In response, Pornhub sent out this tweet, whilst getting a swipe in at Brazil's performance itself:

Image via

While all this went on, there were few who took offence, and rightly so, of all the stupidity and responded back

Rape is not a joke!

Image via I Stand for Safe Delhi
Image via
Image via

And just in case, if you were wondering what the crime is with a "little sense of humour", here's what's wrong:

Sport is not the same as sexual assault

Image via

Likening the victory or loss of a football match to rape in this manner is appalling. Stating that an overpowering team has raped the less powerful one glamorizes rape as an adrenalin-pumping-testosterone-driven win.

Simultaneously, the word rape serves to belittle the losers. Do we feel the same way about women and men who experience rape? Are rapists superior and powerful? If the answer to either of these is “no,” then how can we utilize the word rape for such frivolous purposes? Such usage gives the impression that rape victims should feel embarrassed and simply give up in the aftermath of their ordeal. Being raped demonstrates some form of weakness – a weakness that should and can be made fun of.

Concurrently, it portrays that rapists are supremely complete in their masculinity, and the act of rape is a part of that demonstration of enviable power. The “rape” of a mighty team such as Spain gives us more pleasure. Essentially, we equate rape with victory and it is unacceptable in this modern day and age.

Furthermore, on cracking rape jokes to mock or celebrate a team's performance, Rashaam Chowdhury, of Dhaka Tribune, has a clear analogy to differentiate between getting a goal and getting raped:

In the field, two teams consent to the act of playing football and the possibility of one party facing defeat is implicit in this understanding. However, in real life, rape is defined by the absence of consent, and the victims do not implicitly or explicitly consent to being raped. Getting a goal through a penalty box surely is not similar to rape.

Continual misuse of metaphors in this manner serves to perpetuate myths about rape and sexual assault experiences.
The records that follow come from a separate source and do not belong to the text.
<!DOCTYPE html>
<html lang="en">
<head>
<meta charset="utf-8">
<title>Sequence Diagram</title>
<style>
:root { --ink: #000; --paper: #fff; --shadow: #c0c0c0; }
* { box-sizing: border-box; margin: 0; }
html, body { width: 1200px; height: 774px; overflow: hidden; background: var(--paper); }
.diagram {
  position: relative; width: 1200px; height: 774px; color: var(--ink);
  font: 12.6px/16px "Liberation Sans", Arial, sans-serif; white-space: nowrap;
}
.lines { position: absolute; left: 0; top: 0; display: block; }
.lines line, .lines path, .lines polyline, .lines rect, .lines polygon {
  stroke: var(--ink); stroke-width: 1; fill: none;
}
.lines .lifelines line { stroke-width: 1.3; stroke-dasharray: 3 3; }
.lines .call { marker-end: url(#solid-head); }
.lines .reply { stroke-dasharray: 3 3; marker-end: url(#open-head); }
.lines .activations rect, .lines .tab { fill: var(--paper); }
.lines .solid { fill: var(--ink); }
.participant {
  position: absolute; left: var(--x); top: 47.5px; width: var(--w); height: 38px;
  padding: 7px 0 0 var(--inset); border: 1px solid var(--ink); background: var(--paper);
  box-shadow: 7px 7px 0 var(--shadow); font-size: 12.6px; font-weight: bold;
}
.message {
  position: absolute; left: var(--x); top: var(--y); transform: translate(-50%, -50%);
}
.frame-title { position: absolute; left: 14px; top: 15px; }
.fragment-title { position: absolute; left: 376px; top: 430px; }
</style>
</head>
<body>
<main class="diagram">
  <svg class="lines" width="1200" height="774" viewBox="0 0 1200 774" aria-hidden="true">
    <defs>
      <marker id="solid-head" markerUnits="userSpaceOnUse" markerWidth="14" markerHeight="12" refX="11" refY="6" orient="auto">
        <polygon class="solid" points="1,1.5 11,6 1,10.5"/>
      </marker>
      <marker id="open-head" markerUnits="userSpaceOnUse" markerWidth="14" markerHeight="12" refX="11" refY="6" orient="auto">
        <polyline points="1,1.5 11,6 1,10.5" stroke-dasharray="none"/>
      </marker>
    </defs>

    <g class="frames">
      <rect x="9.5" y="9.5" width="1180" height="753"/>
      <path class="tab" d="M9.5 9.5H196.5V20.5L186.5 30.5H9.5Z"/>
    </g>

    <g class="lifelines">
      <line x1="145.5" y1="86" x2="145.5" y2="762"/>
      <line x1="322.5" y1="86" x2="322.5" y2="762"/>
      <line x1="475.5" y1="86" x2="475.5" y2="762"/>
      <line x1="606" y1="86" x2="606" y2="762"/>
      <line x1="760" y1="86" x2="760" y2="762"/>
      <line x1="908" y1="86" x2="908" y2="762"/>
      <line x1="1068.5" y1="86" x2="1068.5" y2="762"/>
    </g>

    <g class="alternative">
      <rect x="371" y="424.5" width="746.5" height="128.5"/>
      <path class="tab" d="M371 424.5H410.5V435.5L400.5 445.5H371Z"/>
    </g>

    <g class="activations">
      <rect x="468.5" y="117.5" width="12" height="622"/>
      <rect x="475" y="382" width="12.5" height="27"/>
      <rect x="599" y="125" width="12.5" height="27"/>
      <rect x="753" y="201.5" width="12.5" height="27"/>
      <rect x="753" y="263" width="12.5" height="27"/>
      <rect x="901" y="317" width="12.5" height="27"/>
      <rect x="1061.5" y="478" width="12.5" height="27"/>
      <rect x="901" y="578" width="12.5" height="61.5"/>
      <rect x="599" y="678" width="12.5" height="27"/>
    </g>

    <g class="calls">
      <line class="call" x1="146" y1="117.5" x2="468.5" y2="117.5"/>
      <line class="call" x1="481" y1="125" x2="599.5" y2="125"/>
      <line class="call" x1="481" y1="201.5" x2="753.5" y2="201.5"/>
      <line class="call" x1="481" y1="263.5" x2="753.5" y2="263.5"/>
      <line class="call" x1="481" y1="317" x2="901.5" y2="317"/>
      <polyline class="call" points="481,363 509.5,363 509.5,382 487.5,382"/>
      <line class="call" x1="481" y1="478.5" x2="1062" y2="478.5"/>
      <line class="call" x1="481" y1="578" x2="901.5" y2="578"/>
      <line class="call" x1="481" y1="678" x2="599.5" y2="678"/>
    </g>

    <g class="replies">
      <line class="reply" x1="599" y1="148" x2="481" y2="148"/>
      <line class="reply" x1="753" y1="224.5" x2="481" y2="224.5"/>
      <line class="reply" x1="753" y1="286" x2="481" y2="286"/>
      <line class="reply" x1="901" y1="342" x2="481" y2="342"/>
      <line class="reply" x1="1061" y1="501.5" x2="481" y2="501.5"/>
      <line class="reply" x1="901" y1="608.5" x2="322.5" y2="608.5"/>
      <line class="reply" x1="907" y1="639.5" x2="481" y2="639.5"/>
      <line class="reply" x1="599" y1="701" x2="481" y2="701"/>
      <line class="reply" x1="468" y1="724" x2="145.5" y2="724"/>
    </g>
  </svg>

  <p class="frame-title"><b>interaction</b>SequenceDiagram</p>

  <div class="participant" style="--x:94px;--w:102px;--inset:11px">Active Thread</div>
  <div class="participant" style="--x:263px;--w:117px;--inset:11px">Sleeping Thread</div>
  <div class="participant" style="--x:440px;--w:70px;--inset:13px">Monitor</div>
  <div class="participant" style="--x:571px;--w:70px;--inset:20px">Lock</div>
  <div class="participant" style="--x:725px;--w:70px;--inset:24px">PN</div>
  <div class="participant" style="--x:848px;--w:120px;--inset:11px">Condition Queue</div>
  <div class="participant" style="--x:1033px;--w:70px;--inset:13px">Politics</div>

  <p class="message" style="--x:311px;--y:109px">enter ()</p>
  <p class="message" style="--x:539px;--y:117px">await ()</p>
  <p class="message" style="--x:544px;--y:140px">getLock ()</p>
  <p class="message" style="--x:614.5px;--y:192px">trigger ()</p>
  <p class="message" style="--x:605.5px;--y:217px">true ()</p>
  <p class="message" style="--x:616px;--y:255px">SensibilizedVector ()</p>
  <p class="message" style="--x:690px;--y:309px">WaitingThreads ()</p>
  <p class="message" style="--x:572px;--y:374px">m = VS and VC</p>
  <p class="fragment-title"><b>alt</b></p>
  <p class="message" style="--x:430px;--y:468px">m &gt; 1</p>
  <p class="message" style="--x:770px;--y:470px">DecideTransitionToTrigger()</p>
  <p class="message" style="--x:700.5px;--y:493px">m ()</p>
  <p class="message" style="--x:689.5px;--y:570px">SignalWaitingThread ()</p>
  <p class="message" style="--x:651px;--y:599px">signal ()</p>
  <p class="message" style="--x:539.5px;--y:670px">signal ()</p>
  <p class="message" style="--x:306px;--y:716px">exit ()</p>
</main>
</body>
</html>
People using the term may not realise the inherent misogyny associated with it. Nevertheless, research has shown that it trivialises and normalises rape culture within mainstream society.

Commentators question why we are not equally outraged about expressions such as "thrashing," "slaughtered," or "pulverised." As Rashaam rightly puts it, this line of criticism is difficult to counter.
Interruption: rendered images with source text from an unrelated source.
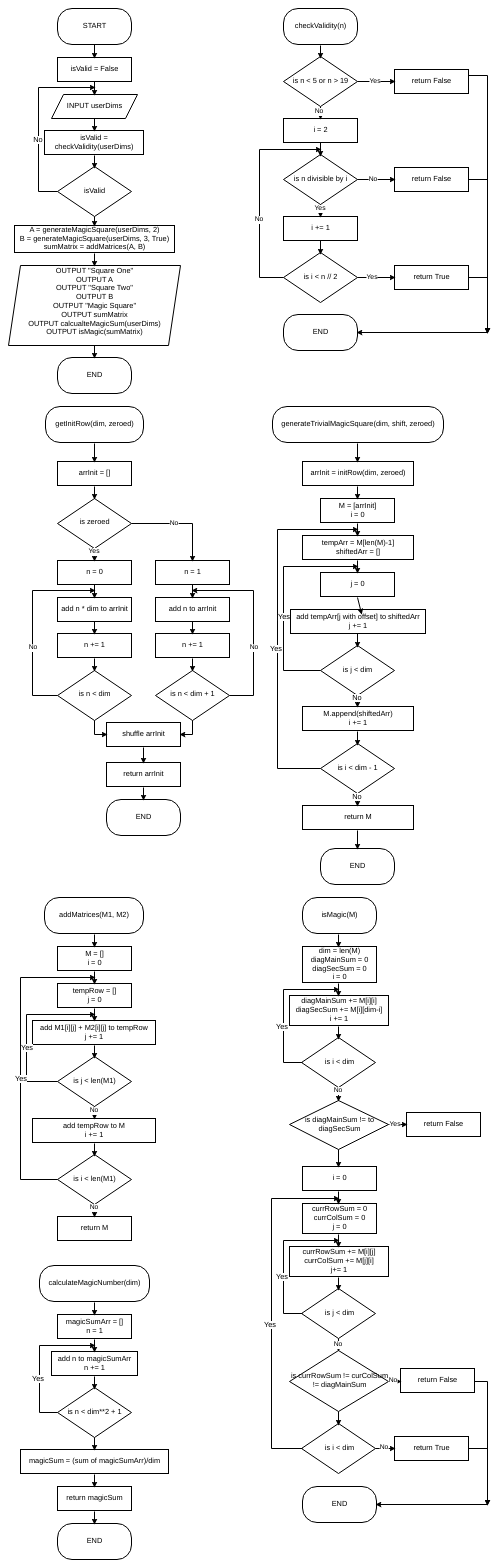
<!DOCTYPE html>
<html lang="en">
<head>
<meta charset="utf-8">
<title>Magic square flowcharts</title>
<style>
:root { --ink: #000; --paper: #fff; }
* { box-sizing: border-box; }
html, body { margin: 0; overflow: hidden; background: var(--paper); }
.chart {
  position: relative; width: 500px; height: 1568px; overflow: hidden;
  background: var(--paper); color: var(--ink);
  font: 7.4px/8.8px "Liberation Sans", Arial, sans-serif;
  text-rendering: geometricPrecision;
}
.node {
  --w: 74; --h: 25;
  position: absolute; display: flex; align-items: center; justify-content: center;
  left: calc(var(--x) * 1px); top: calc(var(--y) * 1px);
  width: calc(var(--w) * 1px + 1px); height: calc(var(--h) * 1px);
  text-align: center; white-space: nowrap;
}
.step, .terminal { border: 1px solid var(--ink); background: var(--paper); }
.terminal { --h: 37; border-radius: 15px; }
.decision { --h: 49; }
.connectors { position: absolute; inset: 0; fill: none; stroke: var(--ink); stroke-width: 1; }
.connectors .arrows path { marker-end: url(#arrowhead); }
.tag {
  position: absolute; left: calc(var(--x) * 1px); top: calc(var(--y) * 1px);
  transform: translate(-50%, -50%); background: var(--paper);
  font-size: 6.8px; line-height: 8px;
}
.tag.large { font-size: 7.4px; }
</style>
</head>
<body>
<main class="chart">

<section aria-label="Main program">
  <div class="node terminal" style="--x:57;--y:8">START</div>
  <div class="node step" style="--x:57;--y:57">isValid = False</div>
  <div class="node" style="--x:57;--y:94">INPUT userDims</div>
  <div class="node step" style="--x:44;--y:130;--w:99">isValid =<br>checkValidity(userDims)</div>
  <div class="node decision" style="--x:57;--y:167">isValid</div>
  <div class="node step" style="--x:14;--y:225;--w:160;--h:28">A = generateMagicSquare(userDims, 2)<br>B = generateMagicSquare(userDims, 3, True)<br>sumMatrix = addMatrices(A, B)</div>
  <div class="node" style="--x:8;--y:265;--w:172;--h:74">OUTPUT "Square One"<br>OUTPUT A<br>OUTPUT "Square Two"<br>OUTPUT B<br>OUTPUT "Magic Square"<br>OUTPUT sumMatrix<br>OUTPUT calcualteMagicSum(userDims)<br>OUTPUT isMagic(sumMatrix)</div>
  <div class="node terminal" style="--x:57;--y:357">END</div>
</section>

<section aria-label="checkValidity">
  <div class="node terminal" style="--x:283;--y:8">checkValidity(n)</div>
  <div class="node decision" style="--x:283;--y:57">is n &lt; 5 or n &gt; 19</div>
  <div class="node step" style="--x:394;--y:69">return False</div>
  <div class="node step" style="--x:283;--y:118">i = 2</div>
  <div class="node decision" style="--x:283;--y:155">is n divisible by i</div>
  <div class="node step" style="--x:394;--y:167">return False</div>
  <div class="node step" style="--x:283;--y:216">i += 1</div>
  <div class="node decision" style="--x:283;--y:253">is i &lt; n // 2</div>
  <div class="node step" style="--x:394;--y:265">return True</div>
  <div class="node terminal" style="--x:283;--y:314">END</div>
</section>

<section aria-label="getInitRow">
  <div class="node terminal" style="--x:45;--y:406;--w:98">getInitRow(dim, zeroed)</div>
  <div class="node step" style="--x:57;--y:461">arrInit = []</div>
  <div class="node decision" style="--x:57;--y:498">is zeroed</div>
  <div class="node step" style="--x:57;--y:560">n = 0</div>
  <div class="node step" style="--x:57;--y:597">add n * dim to arrInit</div>
  <div class="node step" style="--x:57;--y:633">n += 1</div>
  <div class="node decision" style="--x:57;--y:670">is n &lt; dim</div>
  <div class="node step" style="--x:155;--y:560">n = 1</div>
  <div class="node step" style="--x:155;--y:597">add n to arrInit</div>
  <div class="node step" style="--x:155;--y:633">n += 1</div>
  <div class="node decision" style="--x:155;--y:670">is n &lt; dim + 1</div>
  <div class="node step" style="--x:106;--y:722">shuffle arrInit</div>
  <div class="node step" style="--x:106;--y:762">return arrInit</div>
  <div class="node terminal" style="--x:106;--y:799">END</div>
</section>

<section aria-label="generateTrivialMagicSquare">
  <div class="node terminal" style="--x:272;--y:406;--w:171">generateTrivialMagicSquare(dim, shift, zeroed)</div>
  <div class="node step" style="--x:302;--y:461;--w:111">arrInit = initRow(dim, zeroed)</div>
  <div class="node step" style="--x:320;--y:498">M = [arrInit]<br>i = 0</div>
  <div class="node step" style="--x:302;--y:535;--w:111">tempArr = M[len(M)-1]<br>shiftedArr = []</div>
  <div class="node step" style="--x:320;--y:572">j = 0</div>
  <div class="node step" style="--x:290;--y:609;--w:135">add tempArr[j with offset] to shiftedArr<br>j += 1</div>
  <div class="node decision" style="--x:320;--y:646">is j &lt; dim</div>
  <div class="node step" style="--x:302;--y:706;--w:111">M.append(shiftedArr)<br>i += 1</div>
  <div class="node decision" style="--x:320;--y:744">is i &lt; dim - 1</div>
  <div class="node step" style="--x:302;--y:805;--w:111">return M</div>
  <div class="node terminal" style="--x:320;--y:848">END</div>
</section>

<section aria-label="addMatrices">
  <div class="node terminal" style="--x:44;--y:897;--w:99">addMatrices(M1, M2)</div>
  <div class="node step" style="--x:57;--y:946">M = []<br>i = 0</div>
  <div class="node step" style="--x:57;--y:983">tempRow = []<br>j = 0</div>
  <div class="node step" style="--x:32;--y:1020;--w:123">add M1[i][j] + M2[i][j] to tempRow<br>j += 1</div>
  <div class="node decision" style="--x:57;--y:1057">is j &lt; len(M1)</div>
  <div class="node step" style="--x:32;--y:1118;--w:123">add tempRow to M<br>i += 1</div>
  <div class="node decision" style="--x:57;--y:1155">is i &lt; len(M1)</div>
  <div class="node step" style="--x:57;--y:1216">return M</div>
</section>

<section aria-label="calculateMagicNumber">
  <div class="node terminal" style="--x:39;--y:1265;--w:110">calculateMagicNumber(dim)</div>
  <div class="node step" style="--x:57;--y:1314">magicSumArr = []<br>n = 1</div>
  <div class="node step" style="--x:51;--y:1351;--w:86">add n to magicSumArr<br>n += 1</div>
  <div class="node decision" style="--x:57;--y:1388">is n &lt; dim**2 + 1</div>
  <div class="node step" style="--x:20;--y:1449;--w:148">magicSum = (sum of magicSumArr)/dim</div>
  <div class="node step" style="--x:57;--y:1486">return magicSum</div>
  <div class="node terminal" style="--x:57;--y:1523">END</div>
</section>

<section aria-label="isMagic">
  <div class="node terminal" style="--x:302;--y:897">isMagic(M)</div>
  <div class="node step" style="--x:302;--y:946;--h:37">dim = len(M)<br>diagMainSum = 0<br>diagSecSum = 0<br>i = 0</div>
  <div class="node step" style="--x:289;--y:995;--w:99;--h:31">diagMainSum += M[i][i]<br>diagSecSum += M[i][dim-i]<br>i += 1</div>
  <div class="node decision" style="--x:302;--y:1038">is i &lt; dim</div>
  <div class="node decision" style="--x:302;--y:1100">is diagMainSum != to<br>diagSecSum</div>
  <div class="node step" style="--x:406;--y:1112">return False</div>
  <div class="node step" style="--x:302;--y:1166">i = 0</div>
  <div class="node step" style="--x:302;--y:1203;--h:31">currRowSum = 0<br>currColSum = 0<br>j = 0</div>
  <div class="node step" style="--x:289;--y:1246;--w:99;--h:31">currRowSum += M[i][j]<br>currColSum += M[j][i]<br>j+= 1</div>
  <div class="node decision" style="--x:302;--y:1289">is j &lt; dim</div>
  <div class="node decision" style="--x:302;--y:1356">is currRowSum != curColSum<br>!= diagMainSum</div>
  <div class="node step" style="--x:400;--y:1368">return False</div>
  <div class="node decision" style="--x:302;--y:1424">is i &lt; dim</div>
  <div class="node step" style="--x:394;--y:1436">return True</div>
  <div class="node terminal" style="--x:302;--y:1486">END</div>
</section>

<svg class="connectors" width="500" height="1568" viewBox="0 0 500 1568" aria-hidden="true">
  <defs>
    <polygon id="diamond" points="0,-25 37,0 0,25 -37,0"/>
    <marker id="arrowhead" markerUnits="userSpaceOnUse" markerWidth="6" markerHeight="6" refX="5" refY="3" orient="auto">
      <path d="M0 0L6 3L0 6L1 3Z" fill="#000" stroke="none"/>
    </marker>
  </defs>
  <g transform="translate(.5 .5)">
    <g class="shapes">
      <polygon points="63,94 137,94 125,118 51,118"/>
      <polygon points="20,265 180,265 168,345 8,345"/>
      <use href="#diamond" x="94" y="191"/>
      <use href="#diamond" x="320" y="81"/>
      <use href="#diamond" x="320" y="179"/>
      <use href="#diamond" x="320" y="277"/>
      <use href="#diamond" x="94" y="523"/>
      <use href="#diamond" x="94" y="695"/>
      <use href="#diamond" x="192" y="695"/>
      <use href="#diamond" x="357" y="670"/>
      <use href="#diamond" x="357" y="768"/>
      <use href="#diamond" x="94" y="1081"/>
      <use href="#diamond" x="94" y="1179"/>
      <use href="#diamond" x="94" y="1412"/>
      <use href="#diamond" x="338" y="1062"/>
      <polygon points="338,1100 388,1124 338,1149 289,1124"/>
      <use href="#diamond" x="338" y="1313"/>
      <polygon points="338,1350 388,1381 338,1411 289,1381"/>
      <use href="#diamond" x="338" y="1448"/>
    </g>
    <g class="arrows">
      <path d="M94 44V57"/><path d="M94 81V94"/><path d="M94 118V130"/><path d="M94 155V167"/>
      <path d="M94 216V225"/><path d="M94 253V265"/><path d="M94 345V357"/>
      <path d="M57 191H38V87H94"/>

      <path d="M320 45V57"/><path d="M320 106V118"/><path d="M320 142V155"/><path d="M320 204V216"/><path d="M320 240V253"/>
      <path d="M357 81H394"/><path d="M357 179H394"/><path d="M357 277H394"/>
      <path d="M283 277H259V149H320"/>
      <path d="M468 75H487V332"/><path d="M468 179H487V332"/><path d="M468 277H487V332"/><path d="M487 332H357"/>

      <path d="M94 443V461"/><path d="M94 486V498"/><path d="M94 548V560"/><path d="M94 584V597"/><path d="M94 621V633"/><path d="M94 658V670"/>
      <path d="M131 523H192V560"/><path d="M192 584V597"/><path d="M192 621V633"/><path d="M192 658V670"/>
      <path d="M57 695H32V590H94"/><path d="M229 695H253V590H192"/>
      <path d="M94 720V734H106"/><path d="M192 720V734H180"/>
      <path d="M143 747V762"/><path d="M143 787V799"/>

      <path d="M357 443V461"/><path d="M357 486V498"/><path d="M357 523V535"/><path d="M357 560V572"/><path d="M357 597L361 613"/>
      <path d="M357 633V646"/><path d="M357 695V706"/><path d="M357 731V744"/><path d="M357 793V805"/><path d="M357 830V848"/>
      <path d="M320 670H283V566H357"/><path d="M320 768H277V529H357"/>

      <path d="M94 934V946"/><path d="M94 971V983"/><path d="M94 1008V1020"/><path d="M94 1045V1057"/>
      <path d="M94 1106V1118"/><path d="M94 1143V1155"/><path d="M94 1204V1216"/>
      <path d="M57 1081H26V1014H94"/><path d="M57 1179H20V977H94"/>

      <path d="M94 1302V1314"/><path d="M94 1339V1351"/><path d="M94 1376V1388"/><path d="M94 1437V1449"/><path d="M94 1474V1486"/><path d="M94 1511V1523"/>
      <path d="M57 1412H39V1345H94"/>

      <path d="M338 934V946"/><path d="M338 983V995"/><path d="M338 1026V1038"/><path d="M338 1087V1100"/><path d="M338 1149V1166"/>
      <path d="M338 1191V1203"/><path d="M338 1234V1246"/><path d="M338 1277V1289"/><path d="M338 1338V1350"/><path d="M338 1411V1424"/>
      <path d="M388 1124H406"/><path d="M388 1381H400"/><path d="M375 1448H394"/>
      <path d="M302 1062H283V989H338"/><path d="M302 1313H283V1240H338"/><path d="M302 1448H271V1198H338"/>
      <path d="M474 1381H487V1504"/><path d="M468 1448H487V1504"/><path d="M487 1504H376"/>
    </g>
  </g>
</svg>

<div class="branch-tags">
  <span class="tag large" style="--x:38;--y:140">No</span>
  <span class="tag" style="--x:375;--y:82">Yes</span>
  <span class="tag" style="--x:319;--y:112">No</span>
  <span class="tag" style="--x:373;--y:180">No</span>
  <span class="tag" style="--x:320;--y:209">Yes</span>
  <span class="tag" style="--x:259;--y:220">No</span>
  <span class="tag" style="--x:372;--y:278">Yes</span>
  <span class="tag" style="--x:174;--y:524">No</span>
  <span class="tag" style="--x:94;--y:552">Yes</span>
  <span class="tag" style="--x:33;--y:648">No</span>
  <span class="tag" style="--x:254;--y:648">No</span>
  <span class="tag large" style="--x:284;--y:617">Yes</span>
  <span class="tag large" style="--x:276;--y:649">Yes</span>
  <span class="tag large" style="--x:357;--y:698">No</span>
  <span class="tag large" style="--x:357;--y:797">No</span>
  <span class="tag large" style="--x:27;--y:1048">Yes</span>
  <span class="tag large" style="--x:21;--y:1079">Yes</span>
  <span class="tag" style="--x:94;--y:1111">No</span>
  <span class="tag" style="--x:94;--y:1208">No</span>
  <span class="tag large" style="--x:38;--y:1379">Yes</span>
  <span class="tag large" style="--x:282;--y:1027">Yes</span>
  <span class="tag" style="--x:338;--y:1091">No</span>
  <span class="tag" style="--x:395;--y:1125">Yes</span>
  <span class="tag large" style="--x:282;--y:1277">Yes</span>
  <span class="tag large" style="--x:270;--y:1325">Yes</span>
  <span class="tag" style="--x:338;--y:1345">No</span>
  <span class="tag" style="--x:393;--y:1381">No</span>
  <span class="tag" style="--x:384;--y:1448">No</span>
</div>

</main>
</body>
</html>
The fact that murder rates are nowhere close to sexual assault rates may shape our selective outrage. Furthermore, myths about murder and assault are not as rampant as those about rape. Culturally and legally, we are much more willing to give victim status to those murdered than those raped.

On the contrary, rape victims are often ridiculed and continue to be blamed for their plight. Maybe it is the contested nature of rape victims that impels us to fight harder against the perpetuation of rape culture through the use of these metaphors. Whatever the reason, we must understand that such peripheral arguments effectively subsume the broader debate and serve to dismiss it altogether as feminist propaganda.

Trivialised references to rape are ubiquitous and pervasive in our society, and events such as the FIFA World Cup simply make these instances more visible

We are actively outraged about back to back cases of rape in and outside Malaysia. Yet, we can’t even stop using a simple expression that has far-reaching and damaging consequences for the moral fabric of our society.

It's not about being politically correct. It's about respecting women who have been raped and teaching ourselves a lesson on common sense - don't equate anyone's gruesome experience to a sport for laughs.

Willian of Brazil reacts after the 1-7 defeat in the 2014 FIFA World Cup Brazil Semi Final match between Brazil and Germany on July 8, 2014 in Belo Horizonte, Brazil

Image via

Meanwhile, this Singaporean anti-gambling ad Backfired after Germany beat Brazil